“They beat prisoners in the Mexiko camp as well and an acquaintance of my mother’s had to clean up blood in there. In those rooms they tortured prisoners. It was cruel… I remember only some of the moments myself. I don’t know whether it was in that collection camp in Vítkovice or later in that Mexiko camp. I do remember, though, that it was always dark in there and that we slept on some rags. And my mother would hug me all the time.”
“My mother saved that girl’s life. She would bring her semolina wrapped in newspaper sheets. She was imprisoned in that camp and because she was a dressmaker, she would sew suitcase covers for Russian women. Russian women had lots of suitcases and so my mother sewed covers for them. That’s how she could get some food and she secretly brought semolina to the girl. I remember one particular moment. I don’t know where exactly it was but we were standing in some sort of a queue, there were children too, and soldiers were walking around. I held on to my mother and was not afraid because I knew that my mother protected me. Since I was born I was always with my mother only so she was great support for me.”
“Here is the confirmation that my mother received on the 9th of July 1945: “The National Committee in Vítkovice gives permission to the German Lydia Talagová to move into her former flat with [= “s” in Czech, here spelled as “z” – translator’s note] her daughter.” See? Written with a spelling error… “The address is Vítkovice, Nerudova street 30. This permission is to be considered provisional until the responsible authorities deliver a verdict.” Such uneducated people, who weren’t even able to write a text in correct Czech, were deciding whether a German can move into her own lousy single-bedroom flat.”
“Confirmation: “The Security Department of the National Committee of the Statutory City of Ostrava raises no objections to the commute to and from work by the means of electric railways from Vítkovice to Moravská Ostrava of Lydia Talagová, employed by Miloslav Konečný’s dressmaking company.
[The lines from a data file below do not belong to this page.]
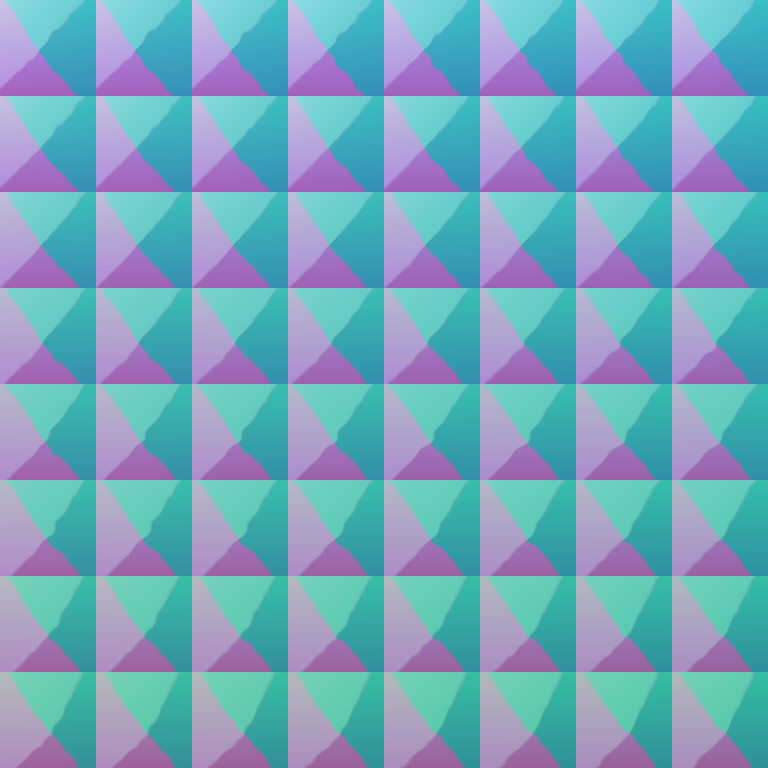
This pattern is drawn by a Shadertoy shader. Its source:

```glsl
// An 8 by 8 grid of four-sided pyramids seen from above, with softly ragged ridges.
// Two bent ridge lines split each tile into four shaded facets; the apex sinks
// and the hue turns from blue to green from the top of the canvas to the bottom.

float hash(vec2 p) {
    p = fract(p * vec2(0.1031, 0.1137));
    p += dot(p, p.yx + 33.33);
    return fract((p.x + p.y) * p.x * 17.0);
}

float noise(vec2 p) {
    vec2 i = floor(p), f = fract(p);
    f = f * f * (3.0 - 2.0 * f);
    return mix(mix(hash(i), hash(i + vec2(1, 0)), f.x),
               mix(hash(i + vec2(0, 1)), hash(i + vec2(1, 1)), f.x), f.y);
}

vec3 pyramids(vec2 uv) {
    vec2 cell = floor(uv * 8.0);
    vec2 tile = fract(uv * 8.0);
    float rise = cell.y / 7.0;

    // Apex drifts right and down in the lower rows
    vec2 apex = vec2(mix(0.54, 0.40, rise), mix(0.35, 0.47, rise));
    apex.x += 0.012 * (cell.x / 7.0 - 0.5);

    // Ragged edges change slowly from tile to tile
    vec2 drift = tile * 9.0 + cell * vec2(0.13, 0.45) + 20.0;
    vec2 wobble = vec2(noise(drift), noise(drift + 37.0)) - 0.5;
    vec2 p = tile - apex + 0.045 * wobble;

    // Ridges run to fixed points on the top edge, and at fixed slopes below
    float up = max(p.y, 0.0) / (1.0 - apex.y);
    float down = max(-p.y, 0.0);
    float falling = p.x + (apex.x - 0.06) * up - 0.85 * down;
    float rising = p.x - (0.89 - apex.x) * up + 0.98 * down;
    float soft = 0.018 + 0.035 * abs(p.y);
    float a = smoothstep(-soft, soft, falling);
    float b = smoothstep(-soft, soft, rising);

    // Facet shades
    vec3 top = mix(vec3(0.47, 0.82, 0.78), vec3(0.33, 0.78, 0.73),
                   clamp(0.6 * tile.x + 0.7 * (1.0 - tile.y), 0.0, 1.0));
    vec3 right = mix(vec3(0.20, 0.56, 0.67), vec3(0.22, 0.75, 0.69), tile.y);
    vec3 left = mix(vec3(0.68, 0.55, 0.82), vec3(0.70, 0.73, 0.79), tile.y);
    vec3 bottom = mix(vec3(0.62, 0.38, 0.68), vec3(0.63, 0.48, 0.77),
                      min(tile.y * 2.0, 1.0));
    vec3 color = mix(mix(left, top, a), mix(bottom, right, b), b * a);
    color = mix(color, mix(bottom, right, a), b);

    // Canvas-wide tint, with a pale glint in the upper left of the top tiles
    color += vec3(0.02, 0.0, 0.15) * (uv.y - 0.5);
    color.r -= 0.025 * (uv.x - 0.5);
    float glint = smoothstep(0.5, 1.0, uv.y) * tile.y * (1.0 - tile.x);
    return color + vec3(0.07, 0.04, 0.04) * glint;
}

void mainImage(out vec4 fragColor, in vec2 fragCoord) {
    // Four samples per pixel smooth the tile seams
    vec3 sum = vec3(0.0);
    for (int i = 0; i < 4; i++) {
        vec2 offset = vec2(i % 2, i / 2) * 0.5 - 0.25;
        sum += pyramids((fragCoord + offset) / iResolution.xy);
    }
    fragColor = vec4(sum / 4.0, 1.0);
}
```
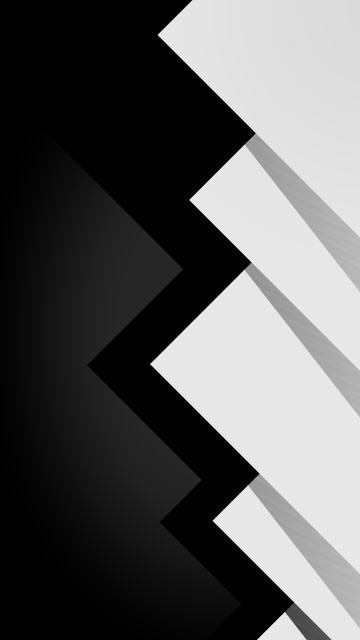
This background is drawn by a Shadertoy shader. Its source:

```glsl
// Layered paper zigzag: white left-pointing wedges with slanted shadows, over
// black, facing dim charcoal panels. Each wedge is a 45 degree distance function;
// sheets are painted from the bottom up, each casting a shadow on the next.

const int SHEETS = 5;
const int PANELS = 3;
const float SHADOW_SLOPE = 1.28;

// Sheet: tip x, tip y, shadow inset, shadow tone (units of canvas width)
const vec4 sheets[SHEETS] = vec4[](
    vec4(0.4375, 1.6806, 0.031, 0.61),
    vec4(0.5255, 1.2222, 0.020, 0.58),
    vec4(0.4167, 0.7662, 0.032, 0.61),
    vec4(0.5903, 0.3310, 0.026, 0.29),
    vec4(0.6713, -0.0417, 0.0, 0.0));

const vec2 panelTips[PANELS] = vec2[](
    vec2(0.5093, 1.0301), vec2(0.5602, 0.4444), vec2(0.6713, 0.0995));

// Signed distance to a right-angled wedge opening towards +x
float wedge(vec2 p) {
    return (abs(p.y) - p.x) * 0.70711;
}

// Antialiased fill of a signed distance
float coverage(float dist, float pixel) {
    return clamp(0.5 - dist / pixel, 0.0, 1.0);
}

// Inner corner where the lower edge of one sheet meets the next one
vec2 innerCorner(vec2 upperTip, vec2 lowerTip) {
    float total = upperTip.x + upperTip.y;
    float delta = lowerTip.x - lowerTip.y;
    return 0.5 * vec2(total + delta, total - delta);
}

// Signed distance to the slanted lower limit of a shadow
float shadowEdge(vec2 q, float inset) {
    vec2 s = q + inset;
    return -(SHADOW_SLOPE * s.x + s.y) / length(vec2(SHADOW_SLOPE, 1.0));
}

// Faint brushed streaks from layered sines
float streaks(vec2 p) {
    float across = p.x * 0.5 + p.y;
    return 0.006 * (sin(across * 190.0 + 2.0 * sin(p.x * 17.0))
                  + sin(across * 317.0 + p.x * 23.0));
}

// Charcoal lit by a soft elliptical glow
float panelTone(vec2 p) {
    float d = length((p - vec2(0.625, 0.852)) / vec2(0.671, 0.926));
    return 0.15 * (1.0 - smoothstep(0.4, 1.05, d));
}

// White paper, dimming towards the upper right
float paperTone(vec2 p) {
    float dim = smoothstep(0.75, 0.0, length(p - vec2(1.05, 1.75)));
    return 0.905 - 0.05 * dim;
}

void mainImage(out vec4 fragColor, in vec2 fragCoord) {
    vec2 p = fragCoord / iResolution.x;
    float pixel = 1.0 / iResolution.x;

    // Charcoal panels on black
    float panelDist = 1e3;
    for (int i = 0; i < PANELS; i++) {
        vec2 q = p - panelTips[i];
        panelDist = min(panelDist, wedge(vec2(-q.x, q.y)));
    }
    float tone = panelTone(p) * coverage(panelDist, pixel);

    // White sheets, each with the shadow of the sheet above
    for (int i = SHEETS - 1; i >= 0; i--) {
        float sheet = coverage(wedge(p - sheets[i].xy), pixel);
        float shade = paperTone(p);
        if (i > 0) {
            vec4 caster = sheets[i - 1];
            vec2 q = p - innerCorner(caster.xy, sheets[i].xy);
            float shadowTone = caster.w + 0.4 * q.x + streaks(p);
            shade = mix(shade, shadowTone, coverage(shadowEdge(q, caster.z), pixel));
        }
        tone = mix(tone, shade, sheet);
    }

    fragColor = vec4(vec3(tone), 1.0);
}
```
She is allowed to remove the marking of German nationality during the commute and during working hours.” So if my mother was allowed to enter the tram she was also allowed to put that “N” label into her pocket. Probably to prevent others from being offended.”
Ostrava / Stará Bělá, 09.04.2017
Celé nahrávky jsou k dispozici pouze pro přihlášené uživatele.
We spoke Czech at home. I hated German in school
Gertruda Ješonková, née Talagová, was born on the 21st of December 1941 in Ostrava-Vítkovice. Her father Josef Talaga was an engineer, her mother Lidie was a dressmaker. They were both of German nationality. After the occupation of Czechoslovakia her father had to join the German army. He served with the air force and was injured in Poland towards the end of the war. In May 1945 Gertruda Ješonková and her mother were interned in camps intended for Germans from Ostrava. Following her release she grew up in the family of her uncle Miloslav Konečný who owned a dressmaking company. From 1945 to 1949 her mother faced persecutions directed against inhabitants of German descent. In 1949 the uncle was sentenced to half a year in prison and he had to close his business down. Gertruda Ješonková only learnt the historical facts concerning the integration camps for Germans from Ostrava after 1989.